A gunman killed one person and injured three others Thursday on a college campus in the northwestern US city of Seattle, the latest of what the mayor denounced as America's "epidemic of gun violence."
The most recent bloody rampage to shake the United States came two weeks after an apparently mentally disturbed young man opened fire at a California university and killed six people.
The gunman opened fire in a lobby of a science building on campus of Seattle Pacific University, killing one 19-year-old man and wounding three other people.
"Today should have been a day of celebration at the end of the school year. Instead it's a day of tragedy and of loss," Seattle Mayor Ed Murray told reporters after the shooting.
"Once again, the epidemic of gun violence has come to Seattle, the epidemic of gun violence that's haunting this nation."
The injured, including one who was in critical condition, were being treating in hospital, police said.
Following the lift of a lockdown in the wake of a school shooting, Seattle Pacific University students hug on the campus of Seattle Pacific University in Seattle (AP Photo)
"Police have one suspect in custody, an adult male who was subdued after being pepper-sprayed by a student security guard," the police statement added.
The gunman was identified as Aaron Ybarra, 26, and he was not a student at the university, the Seattle Post Intelligencer newspaper reported.
He was to make an initial court appearance on Friday on suspicion of murder, it said.
Blood on the floor
Blake Oliveira, a student, said he was in class when the shooting rang out and first thought it came from a physics experiment. But then he heard screams, the Seattle paper reported.
The 21-year-old grabbed a metal pipe, as he and fellow students were locked in a physics lab.
Oliveira said he heard someone telling others to be calm, and then heard running.
Minutes later, he said, two police officers entered the lab and escorted everyone out.
"I took off my sandals put them into my backpack in case I had to run," Oliveira said. "This is all going down. I saw a cop with a shotgun and I thought, 'Okay, this is kind of real right now.' And then I saw blood on the floor," the newspaper quoted him as saying.
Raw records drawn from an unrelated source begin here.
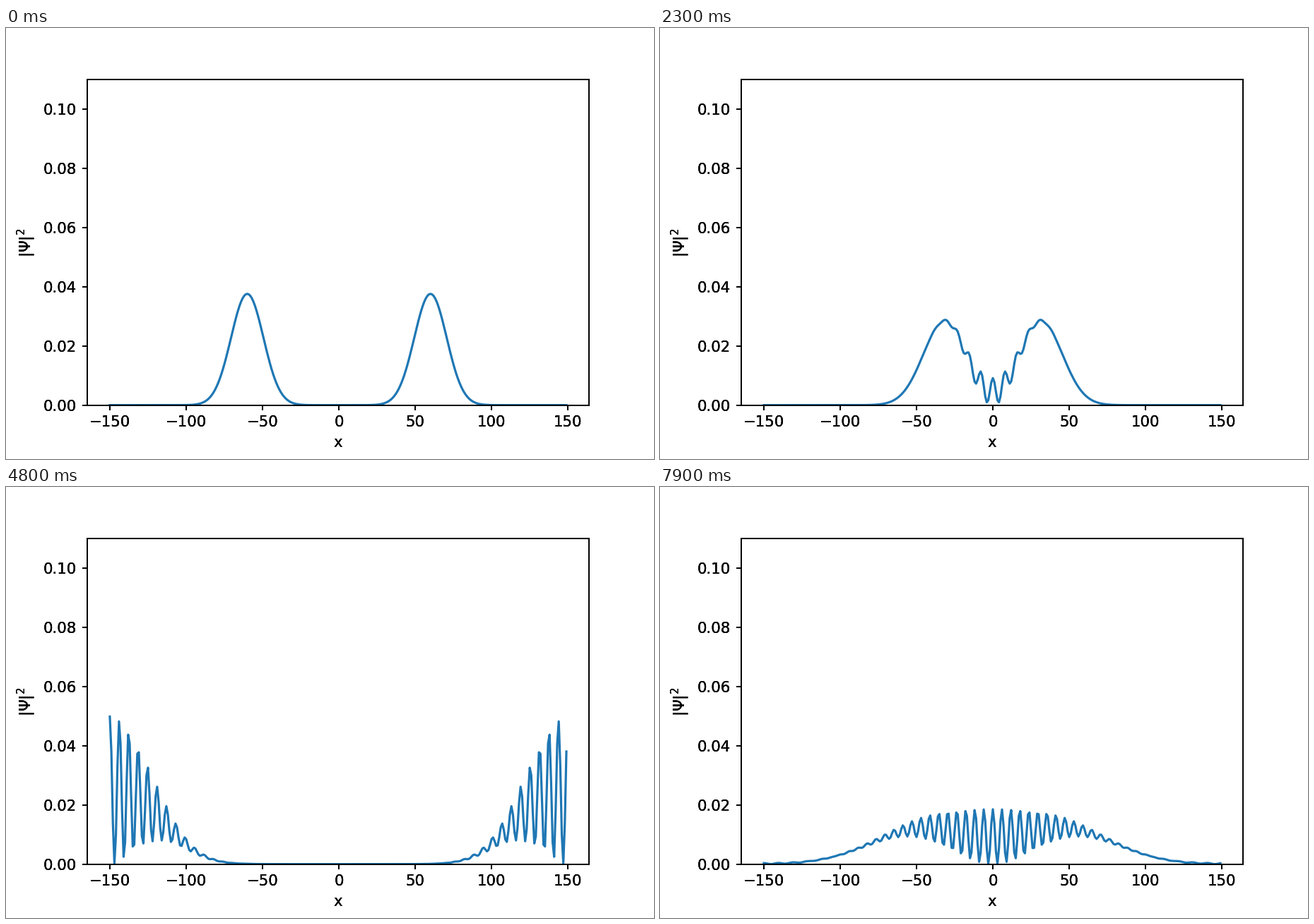
Animation of 917x611 px, one loop 8 s. Source, as a matplotlib script:

```python
import numpy as np
import matplotlib.pyplot as plt
from matplotlib.animation import FuncAnimation

plt.rcParams["font.family"] = "DejaVu Sans"

WIDTH, HEIGHT, DPI = 917, 611, 152.8
FRAMES, INTERVAL = 80, 100

# Two free wave packets on a periodic grid (hbar = m = 1)
X = np.arange(-150, 150)
START = 60
SPREAD = 15
K0 = 3 * np.pi / 20
TIME_STEP = 8.44


def packet(center, k):
    """Normalised Gaussian packet with mean wave number k."""
    d = X - center
    norm = (np.pi * SPREAD**2) ** -0.25
    return norm * np.exp(-(d / SPREAD) ** 2 / 2 + 1j * k * d)


K = 2 * np.pi * np.fft.fftfreq(X.size)
SPECTRUM = np.fft.fft(packet(-START, K0) + packet(START, -K0))


def density(frame):
    """Probability density after exact spectral propagation."""
    phase = np.exp(-0.5j * K**2 * TIME_STEP * frame)
    return np.abs(np.fft.ifft(SPECTRUM * phase)) ** 2


def add_axes(fig):
    ax = fig.add_axes([0.125, 0.125, 0.775, 0.755])
    ax.patch.set_visible(False)
    margin = 0.05 * (X[-1] - X[0])
    ax.set_xlim(X[0] - margin, X[-1] + margin)
    ax.set_ylim(0, 0.11)
    ax.set_xlabel("x")
    ax.set_ylabel(r"$|\Psi|^2$")
    return ax


# The small excess keeps the pixel size from rounding down
fig = plt.figure(figsize=((WIDTH + 0.01) / DPI, (HEIGHT + 0.01) / DPI), dpi=DPI,
                 facecolor="white")

# Stacked axes give the labels their hard, dark edges
ax = [add_axes(fig) for _ in range(3)][0]
line, = ax.plot(X, density(0), color="#1f77b4", lw=1.5)


def update(frame):
    line.set_ydata(density(frame))
    return line,


anim = FuncAnimation(fig, update, frames=FRAMES, interval=INTERVAL,
                     repeat=True, repeat_delay=0, blit=False)
plt.show()
```
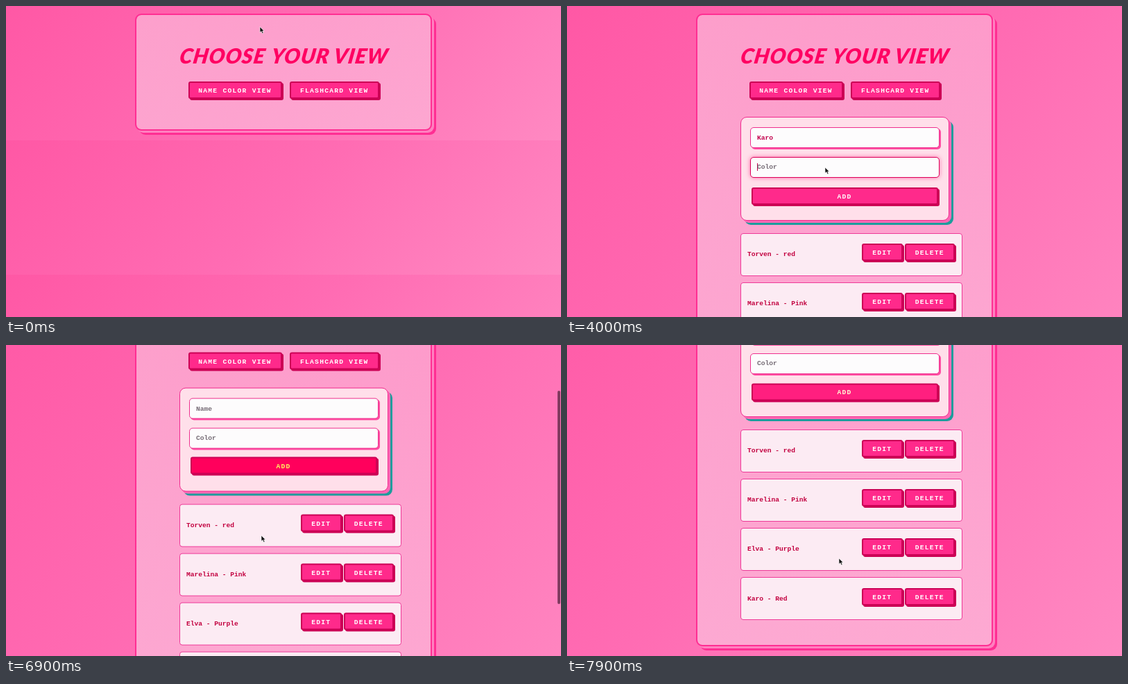
Animation of 800 by 449 pixels, one loop 8000 ms. Source, as an HTML page:

```html
<!DOCTYPE html>
<html lang="en">
<head>
<meta charset="utf-8">
<title>Choose your view</title>
<style>
  html, body { margin: 0; width: 100%; height: 100%; overflow: hidden; }
  #stage { position: relative; width: 800px; height: 449px; overflow: hidden; background: #ff6cb2; }
  #stage div { position: absolute; box-sizing: border-box; white-space: pre; }
  #page {
    left: 0; top: 0; width: 800px; height: 1000px;
    background: linear-gradient(135deg, #ff58a5, #ff6cb3 50%, #ff89c2);
    font: bold 9.6px "Liberation Mono", "Courier New", monospace;
  }
  #list { left: 0; top: 0; }
  #panel {
    left: 186px; top: 11px; width: 428px;
    border: 2px solid #ff2e93; border-radius: 9px;
    background: linear-gradient(90deg, rgba(250, 248, 250, .42), rgba(250, 248, 250, .34));
    background-clip: padding-box;
    box-shadow: 3px 3px #ff80bf, 6px 6px #ff2e93;
  }
  .title {
    top: 52px; color: #ff0062; transform: skewX(-9deg); letter-spacing: 1px;
    font: italic 900 30px/38px Lato, sans-serif;
  }
  .button, .field, .item { display: flex; align-items: center; }
  .button {
    height: 25px; padding-top: 2px; justify-content: center;
    border: 2px solid #cc0055; border-radius: 3px;
    background: #ff2a8b; color: #fff; letter-spacing: 1.28px;
    box-shadow: 2px 2px #cc0055;
  }
  #form {
    left: 250px; top: 160px; width: 301px; height: 150px;
    border: 1.5px solid #f02a8e; border-radius: 9px; background: #ffdfea;
    box-shadow: 3px 3px #ff69b4, 6px 6px #1d9c9c;
  }
  .field {
    left: 264px; width: 273px; height: 30px; padding-left: 9px;
    border: 1.5px solid #ee2f8e; border-radius: 5px;
    background: #fdfcfd; color: #756b75; box-shadow: 2px 2px #ff4da2;
  }
  .field.filled { color: #c2004c; }
  .field.focused { border-color: #dc0058; box-shadow: 0 0 6px #ff6aa8; }
  .field.focused::after { content: ""; width: 1px; height: 11px; background: #c2004c; }
  .field.focused:not(.filled)::after { order: -1; margin-right: -1px; }
  .item {
    left: 250px; width: 320px; height: 62px; padding-left: 9px;
    border: 1px solid #ee3a98; border-radius: 4px; background: #fcebf3; color: #c2003f;
  }
  #thumb { left: 795px; width: 4px; border-radius: 2px; background: #6b3050; }
  #pointer { position: absolute; left: 0; top: 0; overflow: visible; }
</style>
</head>
<body>
<div id="stage">
  <div id="page">
    <div id="panel"></div>
    <div class="title" style="left:251px">CHOOSE</div>
    <div class="title" style="left:383px">YOUR</div>
    <div class="title" style="left:473px">VIEW</div>
    <div id="list"><div id="form"></div></div>
  </div>
  <div id="thumb"></div>
  <svg id="pointer" width="12" height="14">
    <path d="M0 0V8.3L2 6.6 3.5 9.8 5 9.1 3.6 6.1H6Z" fill="#111" stroke="#fff" stroke-width=".6"/>
  </svg>
</div>
<script>
const DURATION = 8000, VIEW_HEIGHT = 449;
const OPEN_AT = 800, ADD_AT = 6000;
const $ = id => document.getElementById(id);
const page = $("page"), panel = $("panel"), list = $("list"), thumb = $("thumb"), pointer = $("pointer");

function add(parent, className, style, text = "") {
  const el = document.createElement("div");
  el.className = className;
  el.textContent = text;
  for (const key in style) el.style[key] = style[key] + "px";
  parent.append(el);
  return el;
}

const button = (parent, left, top, width, text) => add(parent, "button", { left, top, width }, text);

const viewButton = button(page, 262.5, 109, 135, "NAME COLOR VIEW");
button(page, 409, 109, 128.5, "FLASHCARD VIEW");
const nameField = add(list, "field", { top: 175 });
const colorField = add(list, "field", { top: 217.5 });
const addButton = button(list, 265.5, 262, 269, "ADD");

const items = ["Torven - red", "Marelina - Pink", "Elva - Purple", "Karo - Red"].map((text, i) => {
  const item = add(list, "item", { top: 327.5 + i * 71.2 }, text);
  button(item, 174, 14.5, 58.5, "EDIT");
  button(item, 235.5, 14.5, 72.5, "DELETE");
  return item;
});

const clamp = x => Math.min(1, Math.max(0, x));
const smooth = x => x * x * (3 - 2 * x);
const ramp = (t, start, length) => smooth(clamp((t - start) / length));
const mix = (a, b, k) => `rgb(${a.map((v, i) => v + (b[i] - v) * k)})`;

// Keys are [time, ...values]; eases from each key to the next.
function track(keys, t) {
  const next = keys.findIndex(key => key[0] > t);
  if (next < 0) return keys[keys.length - 1].slice(1);
  const a = keys[Math.max(0, next - 1)], b = keys[next];
  const k = ramp(t, a[0], b[0] - a[0] || 1);
  return a.slice(1).map((v, i) => v + (b[i + 1] - v) * k);
}

const pointerPath = [
  [0, 366, 30], [100, 366, 30], [600, 326, 119], [900, 326, 119], [1200, 314, 141],
  [1600, 334, 186], [3300, 334, 186], [3700, 372, 233], [5200, 372, 233],
  [5400, 375, 251], [5700, 368, 275], [7450, 368, 275], [7850, 392, 308]
];

function scrollAt(t) {
  return 206 * (1 - (1 - ramp(t, 6550, 950)) ** 1.76);
}

function hover(el, k) {
  el.style.transform = `translateY(${-2 * k}px)`;
  el.style.background = mix([255, 42, 139], [255, 0, 92], k);
  el.style.color = mix([255, 255, 255], [255, 250, 95], k);
}

function fill(field, placeholder, value, t, start, step, focusAt, blurAt) {
  const typed = t < ADD_AT ? value.slice(0, Math.max(0, Math.floor((t - start) / step) + 1)) : "";
  const focused = t >= focusAt && t < blurAt;
  field.textContent = typed || placeholder;
  field.classList.toggle("filled", typed !== "");
  field.classList.toggle("focused", focused);
}

function render(t) {
  const open = t >= OPEN_AT, added = t >= ADD_AT;
  const bodyHeight = !open ? 194 : added ? 655 : 584;
  const scroll = scrollAt(t);

  list.style.display = open ? "" : "none";
  items[3].style.display = added ? "" : "none";
  panel.style.height = bodyHeight - 25 + "px";
  page.style.backgroundSize = `800px ${bodyHeight}px`;
  page.style.transform = `translateY(${-scroll}px)`;

  hover(viewButton, ramp(t, 450, 250) - ramp(t, 1200, 300));
  hover(addButton, ramp(t, 5500, 250) - ramp(t, 7700, 300));
  fill(nameField, "Name", "Karo", t, 2100, 200, 1700, 3800);
  fill(colorField, "Color", "Red", t, 4400, 250, 3800, 5900);

  thumb.style.height = VIEW_HEIGHT ** 2 / 655 + "px";
  thumb.style.top = scroll * VIEW_HEIGHT / 655 - 1 + "px";
  thumb.style.opacity = .85 * (ramp(t, 6550, 100) - ramp(t, 7600, 300));

  const [x, y] = track(pointerPath, t);
  const typing = (t >= 2100 && t < 3300) || (t >= 4400 && t < 5200);
  pointer.style.transform = `translate(${x}px, ${y}px)`;
  pointer.style.visibility = typing ? "hidden" : "visible";
}

const begin = performance.now();
function tick() {
  render((performance.now() - begin) % DURATION);
  requestAnimationFrame(tick);
}
tick();
</script>
</body>
</html>
```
Police spokesman Chris Fowler described how the young male gunman was taken into custody after opening fire in the lobby of a building on the campus.
Seattle Police officers walk past a home believed to be tied to Aaron R. Ybarra, who was arrested on June 5, 2014 following a shooting at Seattle Pacific University in Seattle. (AP Photo)
He began to reload when a student who was monitoring the building "confronted the shooter (and) was able to subdue the individual," Fowler told reporters.
"Once on the ground, other students jumped on top of them and they were able to pin the shooter to the ground until police arrived."
Less than two weeks ago, a reportedly mentally unstable 22-year-old man killed six people before turning the gun on himself at a college campus in Santa Barbara, California.
School shootings have become a tragic periodic occurrence in the United States in recent years.
They include the December 2012 massacre in Newtown, Connecticut that left 20 small children dead, and the Virginia Tech shooting in April 2007 in which 33 died, including the gunman.